- **Data items**
# # # # #

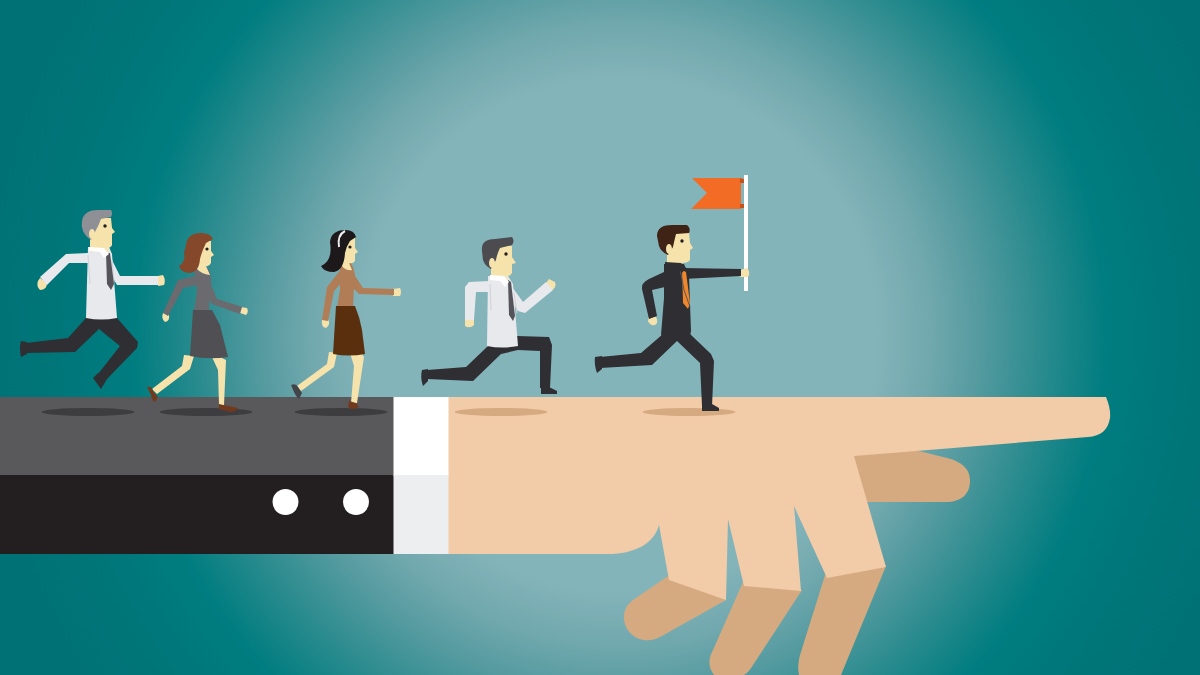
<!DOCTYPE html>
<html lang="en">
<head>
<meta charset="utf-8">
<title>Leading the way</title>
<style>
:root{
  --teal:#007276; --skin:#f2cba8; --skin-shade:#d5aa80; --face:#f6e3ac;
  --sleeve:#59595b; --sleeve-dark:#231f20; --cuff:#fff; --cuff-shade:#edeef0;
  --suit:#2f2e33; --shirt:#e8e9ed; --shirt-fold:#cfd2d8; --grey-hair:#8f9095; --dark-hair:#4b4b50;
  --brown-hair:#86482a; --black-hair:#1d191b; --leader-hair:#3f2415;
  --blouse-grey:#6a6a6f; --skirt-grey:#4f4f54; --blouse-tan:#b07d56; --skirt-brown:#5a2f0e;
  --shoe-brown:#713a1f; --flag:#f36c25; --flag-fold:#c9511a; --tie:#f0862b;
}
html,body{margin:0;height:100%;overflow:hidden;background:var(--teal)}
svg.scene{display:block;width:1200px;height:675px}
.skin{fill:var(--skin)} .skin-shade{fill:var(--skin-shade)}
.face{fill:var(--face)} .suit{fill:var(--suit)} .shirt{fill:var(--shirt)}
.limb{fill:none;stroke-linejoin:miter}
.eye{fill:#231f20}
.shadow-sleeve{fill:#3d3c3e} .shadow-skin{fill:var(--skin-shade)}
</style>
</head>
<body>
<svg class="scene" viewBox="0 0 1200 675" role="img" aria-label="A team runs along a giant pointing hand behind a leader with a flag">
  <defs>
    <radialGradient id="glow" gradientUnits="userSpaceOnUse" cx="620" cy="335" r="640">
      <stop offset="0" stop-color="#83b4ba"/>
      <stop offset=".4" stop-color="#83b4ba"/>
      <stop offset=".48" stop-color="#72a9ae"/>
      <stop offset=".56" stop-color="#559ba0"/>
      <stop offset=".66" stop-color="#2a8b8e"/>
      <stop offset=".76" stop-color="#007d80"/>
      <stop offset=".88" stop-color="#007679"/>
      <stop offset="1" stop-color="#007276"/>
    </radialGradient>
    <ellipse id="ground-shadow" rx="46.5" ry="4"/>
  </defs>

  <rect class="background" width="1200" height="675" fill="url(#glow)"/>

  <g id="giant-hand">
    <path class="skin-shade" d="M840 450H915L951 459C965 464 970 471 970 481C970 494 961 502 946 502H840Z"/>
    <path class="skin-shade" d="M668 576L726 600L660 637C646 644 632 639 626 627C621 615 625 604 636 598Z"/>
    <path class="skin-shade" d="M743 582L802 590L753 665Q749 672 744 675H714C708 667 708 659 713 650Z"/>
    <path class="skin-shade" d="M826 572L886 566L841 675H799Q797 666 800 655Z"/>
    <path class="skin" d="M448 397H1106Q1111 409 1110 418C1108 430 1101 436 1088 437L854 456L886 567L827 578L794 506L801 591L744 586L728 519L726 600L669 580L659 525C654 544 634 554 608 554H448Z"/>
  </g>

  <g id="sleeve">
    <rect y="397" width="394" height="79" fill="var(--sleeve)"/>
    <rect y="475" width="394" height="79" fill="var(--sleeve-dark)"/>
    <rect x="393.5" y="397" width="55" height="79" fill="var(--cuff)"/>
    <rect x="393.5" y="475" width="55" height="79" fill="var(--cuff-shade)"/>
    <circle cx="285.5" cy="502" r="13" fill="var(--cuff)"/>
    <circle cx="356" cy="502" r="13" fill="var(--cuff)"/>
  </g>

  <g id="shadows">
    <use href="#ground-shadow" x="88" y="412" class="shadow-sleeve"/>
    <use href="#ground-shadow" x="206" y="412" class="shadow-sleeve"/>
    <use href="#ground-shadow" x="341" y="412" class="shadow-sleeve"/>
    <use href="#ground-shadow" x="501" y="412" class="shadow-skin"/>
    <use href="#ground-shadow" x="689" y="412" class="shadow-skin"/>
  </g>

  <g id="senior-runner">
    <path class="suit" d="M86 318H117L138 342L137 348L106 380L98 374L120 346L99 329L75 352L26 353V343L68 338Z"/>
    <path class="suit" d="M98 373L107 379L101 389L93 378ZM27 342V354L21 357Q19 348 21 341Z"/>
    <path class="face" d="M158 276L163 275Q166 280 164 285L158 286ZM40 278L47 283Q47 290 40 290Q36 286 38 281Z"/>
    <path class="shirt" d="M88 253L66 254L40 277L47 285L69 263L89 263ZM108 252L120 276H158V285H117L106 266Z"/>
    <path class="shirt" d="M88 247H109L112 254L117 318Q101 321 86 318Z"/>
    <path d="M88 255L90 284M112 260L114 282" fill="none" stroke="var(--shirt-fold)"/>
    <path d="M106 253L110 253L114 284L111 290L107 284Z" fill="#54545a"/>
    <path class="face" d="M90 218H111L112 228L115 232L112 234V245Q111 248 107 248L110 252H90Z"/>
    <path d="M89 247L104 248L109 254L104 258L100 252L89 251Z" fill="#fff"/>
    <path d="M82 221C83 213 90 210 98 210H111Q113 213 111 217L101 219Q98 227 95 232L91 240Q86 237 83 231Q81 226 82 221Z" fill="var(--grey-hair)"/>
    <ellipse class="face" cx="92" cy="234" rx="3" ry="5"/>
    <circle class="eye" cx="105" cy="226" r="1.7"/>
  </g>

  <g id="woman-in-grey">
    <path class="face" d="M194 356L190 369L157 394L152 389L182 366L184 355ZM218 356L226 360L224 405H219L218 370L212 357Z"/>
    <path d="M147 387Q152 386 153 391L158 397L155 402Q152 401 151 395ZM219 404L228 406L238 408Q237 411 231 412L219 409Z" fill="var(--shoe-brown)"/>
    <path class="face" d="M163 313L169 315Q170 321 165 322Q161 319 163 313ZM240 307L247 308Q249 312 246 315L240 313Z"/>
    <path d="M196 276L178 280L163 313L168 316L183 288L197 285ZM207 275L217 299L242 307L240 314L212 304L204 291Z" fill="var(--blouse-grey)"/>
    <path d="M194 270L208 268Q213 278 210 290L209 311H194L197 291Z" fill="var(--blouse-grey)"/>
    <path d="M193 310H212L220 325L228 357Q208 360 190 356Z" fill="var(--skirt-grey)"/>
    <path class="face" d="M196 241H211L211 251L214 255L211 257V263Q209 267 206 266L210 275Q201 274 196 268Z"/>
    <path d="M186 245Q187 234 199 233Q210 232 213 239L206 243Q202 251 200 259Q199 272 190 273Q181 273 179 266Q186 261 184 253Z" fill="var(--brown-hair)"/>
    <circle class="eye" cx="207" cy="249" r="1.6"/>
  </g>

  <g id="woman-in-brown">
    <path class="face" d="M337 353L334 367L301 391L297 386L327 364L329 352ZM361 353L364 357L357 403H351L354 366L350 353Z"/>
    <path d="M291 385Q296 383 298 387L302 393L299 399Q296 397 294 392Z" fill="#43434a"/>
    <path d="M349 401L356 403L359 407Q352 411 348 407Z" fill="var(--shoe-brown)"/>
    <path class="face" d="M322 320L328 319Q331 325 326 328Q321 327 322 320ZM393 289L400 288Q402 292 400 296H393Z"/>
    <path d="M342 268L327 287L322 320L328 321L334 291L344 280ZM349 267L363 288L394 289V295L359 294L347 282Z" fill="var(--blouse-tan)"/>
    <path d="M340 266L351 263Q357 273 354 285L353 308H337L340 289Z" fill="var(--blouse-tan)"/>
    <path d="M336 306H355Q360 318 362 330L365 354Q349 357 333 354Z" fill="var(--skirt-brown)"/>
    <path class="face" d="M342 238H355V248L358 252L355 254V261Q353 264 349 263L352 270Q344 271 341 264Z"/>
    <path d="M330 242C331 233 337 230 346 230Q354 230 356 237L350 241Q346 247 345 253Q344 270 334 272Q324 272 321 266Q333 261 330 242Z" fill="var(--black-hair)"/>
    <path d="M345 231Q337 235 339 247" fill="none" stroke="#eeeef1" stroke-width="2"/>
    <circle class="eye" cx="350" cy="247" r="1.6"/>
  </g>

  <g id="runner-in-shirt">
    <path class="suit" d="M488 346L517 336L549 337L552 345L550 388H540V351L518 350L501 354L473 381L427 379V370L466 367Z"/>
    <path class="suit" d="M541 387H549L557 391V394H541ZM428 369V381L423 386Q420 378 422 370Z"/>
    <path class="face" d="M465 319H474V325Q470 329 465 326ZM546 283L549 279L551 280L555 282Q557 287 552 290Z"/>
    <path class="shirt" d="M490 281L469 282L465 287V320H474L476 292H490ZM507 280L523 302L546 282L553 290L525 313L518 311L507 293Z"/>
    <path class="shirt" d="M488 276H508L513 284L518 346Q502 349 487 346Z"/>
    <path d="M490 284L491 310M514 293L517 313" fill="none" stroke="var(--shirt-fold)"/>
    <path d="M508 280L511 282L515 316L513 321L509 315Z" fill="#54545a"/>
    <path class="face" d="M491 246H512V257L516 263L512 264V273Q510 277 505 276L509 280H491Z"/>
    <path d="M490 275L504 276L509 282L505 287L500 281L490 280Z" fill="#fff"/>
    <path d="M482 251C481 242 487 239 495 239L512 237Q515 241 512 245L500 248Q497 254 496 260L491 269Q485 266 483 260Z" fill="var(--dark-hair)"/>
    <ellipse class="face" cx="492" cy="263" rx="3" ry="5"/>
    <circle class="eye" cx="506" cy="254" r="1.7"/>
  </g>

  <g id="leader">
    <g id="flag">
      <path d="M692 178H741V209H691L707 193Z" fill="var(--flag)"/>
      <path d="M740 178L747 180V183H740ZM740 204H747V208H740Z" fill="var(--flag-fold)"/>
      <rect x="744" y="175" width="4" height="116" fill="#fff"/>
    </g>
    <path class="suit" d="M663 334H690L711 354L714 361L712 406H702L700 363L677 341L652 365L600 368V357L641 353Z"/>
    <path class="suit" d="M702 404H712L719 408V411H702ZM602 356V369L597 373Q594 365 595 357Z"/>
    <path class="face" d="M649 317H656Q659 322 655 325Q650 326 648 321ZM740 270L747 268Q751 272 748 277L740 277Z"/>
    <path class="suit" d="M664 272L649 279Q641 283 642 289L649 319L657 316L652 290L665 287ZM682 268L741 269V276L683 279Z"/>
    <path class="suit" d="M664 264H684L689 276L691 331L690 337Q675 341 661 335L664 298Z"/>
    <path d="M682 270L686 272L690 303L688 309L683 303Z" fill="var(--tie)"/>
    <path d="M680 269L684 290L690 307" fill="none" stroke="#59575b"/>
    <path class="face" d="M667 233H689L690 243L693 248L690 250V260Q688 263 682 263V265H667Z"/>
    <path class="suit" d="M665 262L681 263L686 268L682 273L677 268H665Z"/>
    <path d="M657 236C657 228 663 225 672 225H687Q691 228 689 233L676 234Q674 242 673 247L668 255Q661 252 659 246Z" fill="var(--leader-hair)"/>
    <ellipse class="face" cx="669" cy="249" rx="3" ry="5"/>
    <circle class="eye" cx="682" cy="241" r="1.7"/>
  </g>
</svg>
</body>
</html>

# # # # #

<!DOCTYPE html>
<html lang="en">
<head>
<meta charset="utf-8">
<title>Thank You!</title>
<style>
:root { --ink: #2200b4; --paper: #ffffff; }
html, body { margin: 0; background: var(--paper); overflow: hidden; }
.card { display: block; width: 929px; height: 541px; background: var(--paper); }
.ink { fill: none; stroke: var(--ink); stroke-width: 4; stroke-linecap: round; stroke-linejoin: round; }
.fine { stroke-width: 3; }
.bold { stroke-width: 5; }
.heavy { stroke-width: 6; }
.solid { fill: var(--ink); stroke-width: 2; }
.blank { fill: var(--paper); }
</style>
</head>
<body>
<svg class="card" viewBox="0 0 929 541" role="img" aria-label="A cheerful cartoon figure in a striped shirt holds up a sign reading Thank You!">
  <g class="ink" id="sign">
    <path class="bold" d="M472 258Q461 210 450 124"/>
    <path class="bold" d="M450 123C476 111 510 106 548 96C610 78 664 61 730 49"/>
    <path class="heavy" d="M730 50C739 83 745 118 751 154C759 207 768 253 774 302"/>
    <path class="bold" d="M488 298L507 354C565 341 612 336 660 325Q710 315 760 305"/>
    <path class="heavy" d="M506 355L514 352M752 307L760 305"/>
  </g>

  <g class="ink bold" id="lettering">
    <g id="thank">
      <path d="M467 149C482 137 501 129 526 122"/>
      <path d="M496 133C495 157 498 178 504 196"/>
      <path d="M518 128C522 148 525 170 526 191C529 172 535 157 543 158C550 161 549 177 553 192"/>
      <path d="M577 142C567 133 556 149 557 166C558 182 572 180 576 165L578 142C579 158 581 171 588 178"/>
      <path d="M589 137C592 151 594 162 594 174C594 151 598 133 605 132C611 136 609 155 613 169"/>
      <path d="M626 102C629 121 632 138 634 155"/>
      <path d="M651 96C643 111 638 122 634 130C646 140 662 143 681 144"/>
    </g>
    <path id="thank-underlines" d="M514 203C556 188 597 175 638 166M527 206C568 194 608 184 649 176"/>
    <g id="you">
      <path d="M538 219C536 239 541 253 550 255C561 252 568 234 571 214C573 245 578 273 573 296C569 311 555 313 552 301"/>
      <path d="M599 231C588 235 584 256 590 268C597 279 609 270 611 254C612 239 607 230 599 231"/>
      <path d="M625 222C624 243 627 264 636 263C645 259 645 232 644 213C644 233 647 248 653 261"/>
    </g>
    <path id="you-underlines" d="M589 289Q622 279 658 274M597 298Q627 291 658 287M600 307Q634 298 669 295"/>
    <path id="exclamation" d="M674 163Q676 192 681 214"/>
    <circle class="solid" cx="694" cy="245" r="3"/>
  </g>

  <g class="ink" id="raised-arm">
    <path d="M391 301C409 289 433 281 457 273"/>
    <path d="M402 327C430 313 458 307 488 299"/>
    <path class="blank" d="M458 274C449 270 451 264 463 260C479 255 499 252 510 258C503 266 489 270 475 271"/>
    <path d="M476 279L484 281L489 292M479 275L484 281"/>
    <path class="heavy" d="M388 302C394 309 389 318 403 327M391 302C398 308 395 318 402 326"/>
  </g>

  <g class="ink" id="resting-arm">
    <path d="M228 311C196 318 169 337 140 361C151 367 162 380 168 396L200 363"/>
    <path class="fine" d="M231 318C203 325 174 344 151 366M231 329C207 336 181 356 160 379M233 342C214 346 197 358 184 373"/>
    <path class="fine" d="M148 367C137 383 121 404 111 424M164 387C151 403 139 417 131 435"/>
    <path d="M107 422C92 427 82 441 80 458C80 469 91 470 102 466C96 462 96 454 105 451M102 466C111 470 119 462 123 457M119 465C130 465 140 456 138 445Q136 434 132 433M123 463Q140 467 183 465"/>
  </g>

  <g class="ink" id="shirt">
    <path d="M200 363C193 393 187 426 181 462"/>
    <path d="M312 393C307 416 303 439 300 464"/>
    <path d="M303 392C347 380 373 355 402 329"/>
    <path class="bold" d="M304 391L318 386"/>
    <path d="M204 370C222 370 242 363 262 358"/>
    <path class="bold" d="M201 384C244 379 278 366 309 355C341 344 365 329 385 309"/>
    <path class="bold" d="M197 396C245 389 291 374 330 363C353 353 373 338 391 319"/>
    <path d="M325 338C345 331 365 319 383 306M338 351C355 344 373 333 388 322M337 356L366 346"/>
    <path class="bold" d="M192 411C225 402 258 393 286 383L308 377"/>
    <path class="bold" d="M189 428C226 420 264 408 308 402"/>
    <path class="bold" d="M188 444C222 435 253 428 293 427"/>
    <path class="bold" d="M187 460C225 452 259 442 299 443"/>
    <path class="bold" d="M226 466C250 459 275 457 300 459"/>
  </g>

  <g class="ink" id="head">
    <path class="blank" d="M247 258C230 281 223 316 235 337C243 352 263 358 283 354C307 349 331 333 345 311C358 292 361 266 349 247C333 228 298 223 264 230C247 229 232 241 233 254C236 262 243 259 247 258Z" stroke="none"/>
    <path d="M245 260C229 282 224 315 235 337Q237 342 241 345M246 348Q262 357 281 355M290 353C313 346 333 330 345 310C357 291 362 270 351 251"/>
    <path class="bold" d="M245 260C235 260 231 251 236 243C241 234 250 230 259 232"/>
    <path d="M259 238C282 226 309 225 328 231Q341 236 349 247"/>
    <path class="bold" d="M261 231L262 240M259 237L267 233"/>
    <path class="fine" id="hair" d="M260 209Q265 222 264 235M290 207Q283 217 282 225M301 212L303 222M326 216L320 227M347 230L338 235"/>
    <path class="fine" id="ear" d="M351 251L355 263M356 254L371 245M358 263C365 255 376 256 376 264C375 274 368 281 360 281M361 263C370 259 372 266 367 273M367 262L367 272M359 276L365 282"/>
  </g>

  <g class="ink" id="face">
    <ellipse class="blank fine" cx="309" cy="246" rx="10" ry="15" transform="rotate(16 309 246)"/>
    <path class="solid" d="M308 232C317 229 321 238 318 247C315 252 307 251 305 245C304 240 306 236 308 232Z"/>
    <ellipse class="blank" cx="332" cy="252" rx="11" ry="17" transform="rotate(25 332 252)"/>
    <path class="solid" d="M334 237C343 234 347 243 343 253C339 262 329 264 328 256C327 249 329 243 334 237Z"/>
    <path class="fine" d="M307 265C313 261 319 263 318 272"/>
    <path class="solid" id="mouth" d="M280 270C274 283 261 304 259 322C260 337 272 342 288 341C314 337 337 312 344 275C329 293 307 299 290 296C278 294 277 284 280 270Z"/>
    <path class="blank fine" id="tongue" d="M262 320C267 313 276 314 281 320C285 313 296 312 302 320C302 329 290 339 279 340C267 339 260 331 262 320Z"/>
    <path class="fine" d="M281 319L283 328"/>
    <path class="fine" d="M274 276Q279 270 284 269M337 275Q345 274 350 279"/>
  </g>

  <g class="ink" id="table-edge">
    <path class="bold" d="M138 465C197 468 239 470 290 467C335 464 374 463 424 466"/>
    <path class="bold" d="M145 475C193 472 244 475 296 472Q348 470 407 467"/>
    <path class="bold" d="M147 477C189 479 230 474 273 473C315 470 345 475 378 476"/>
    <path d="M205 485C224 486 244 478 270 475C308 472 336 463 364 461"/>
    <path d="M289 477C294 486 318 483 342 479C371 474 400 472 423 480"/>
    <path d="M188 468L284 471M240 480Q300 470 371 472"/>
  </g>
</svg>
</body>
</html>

# # # # #

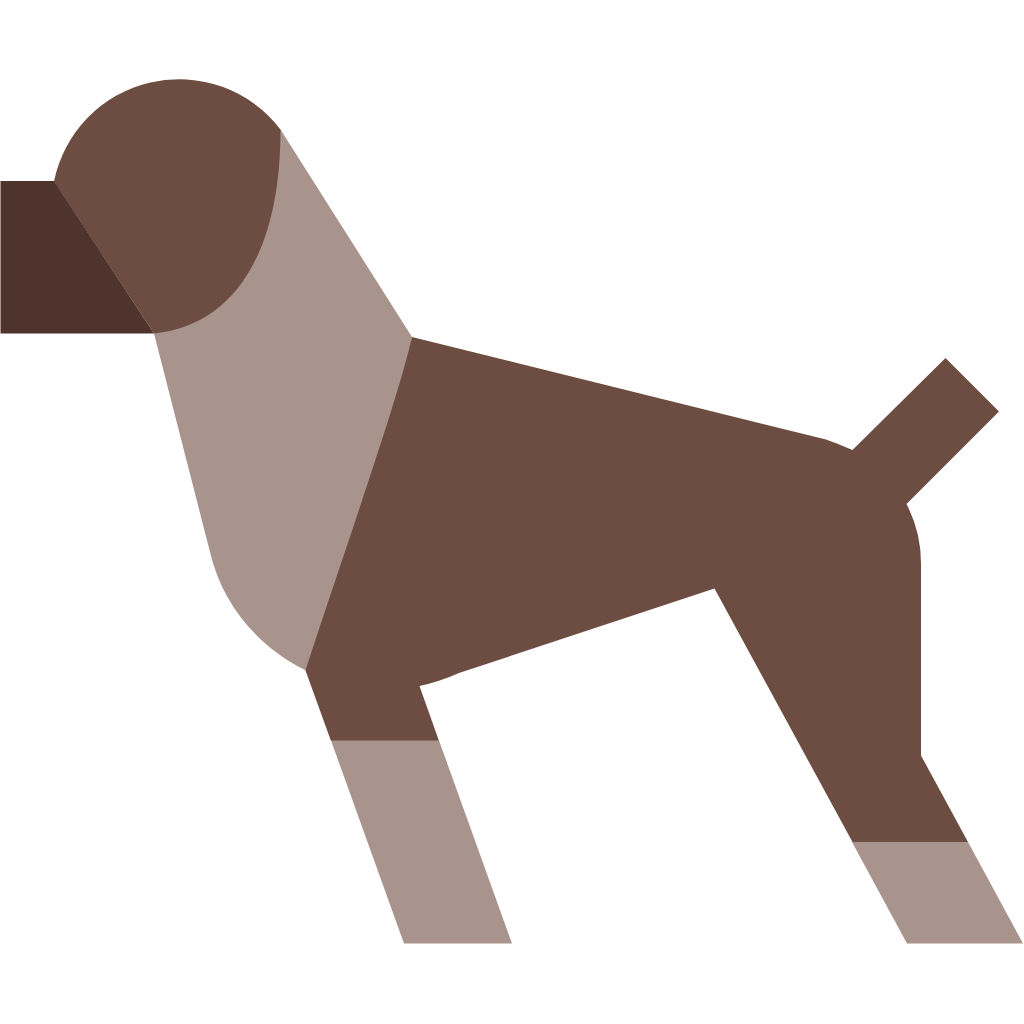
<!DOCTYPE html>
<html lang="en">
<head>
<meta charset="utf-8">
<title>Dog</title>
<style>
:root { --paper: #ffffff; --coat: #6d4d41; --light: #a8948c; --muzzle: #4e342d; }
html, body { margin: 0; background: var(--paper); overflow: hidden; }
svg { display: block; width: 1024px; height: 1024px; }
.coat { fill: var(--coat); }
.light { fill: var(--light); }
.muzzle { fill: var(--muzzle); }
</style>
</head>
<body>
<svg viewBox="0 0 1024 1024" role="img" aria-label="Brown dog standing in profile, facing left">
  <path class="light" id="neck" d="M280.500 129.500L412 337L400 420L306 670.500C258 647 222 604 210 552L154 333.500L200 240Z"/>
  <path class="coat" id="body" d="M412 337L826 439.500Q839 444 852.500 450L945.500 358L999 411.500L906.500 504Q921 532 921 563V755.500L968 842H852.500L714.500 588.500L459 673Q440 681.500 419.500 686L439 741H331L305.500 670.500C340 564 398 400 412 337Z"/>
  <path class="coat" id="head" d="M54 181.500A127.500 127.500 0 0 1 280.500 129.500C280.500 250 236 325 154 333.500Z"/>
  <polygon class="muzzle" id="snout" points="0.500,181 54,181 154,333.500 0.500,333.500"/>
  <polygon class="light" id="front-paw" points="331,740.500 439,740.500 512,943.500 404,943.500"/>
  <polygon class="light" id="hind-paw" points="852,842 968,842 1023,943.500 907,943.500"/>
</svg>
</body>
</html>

# # # # #

- **What to do**
Please, from the entries above, set down exactly the lines from the one containing "444C222 435 253" through the one containing "209Q265 222 264", and only those.

- **Response**
    <path class="bold" d="M188 444C222 435 253 428 293 427"/>
    <path class="bold" d="M187 460C225 452 259 442 299 443"/>
    <path class="bold" d="M226 466C250 459 275 457 300 459"/>
  </g>

  <g class="ink" id="head">
    <path class="blank" d="M247 258C230 281 223 316 235 337C243 352 263 358 283 354C307 349 331 333 345 311C358 292 361 266 349 247C333 228 298 223 264 230C247 229 232 241 233 254C236 262 243 259 247 258Z" stroke="none"/>
    <path d="M245 260C229 282 224 315 235 337Q237 342 241 345M246 348Q262 357 281 355M290 353C313 346 333 330 345 310C357 291 362 270 351 251"/>
    <path class="bold" d="M245 260C235 260 231 251 236 243C241 234 250 230 259 232"/>
    <path d="M259 238C282 226 309 225 328 231Q341 236 349 247"/>
    <path class="bold" d="M261 231L262 240M259 237L267 233"/>
    <path class="fine" id="hair" d="M260 209Q265 222 264 235M290 207Q283 217 282 225M301 212L303 222M326 216L320 227M347 230L338 235"/>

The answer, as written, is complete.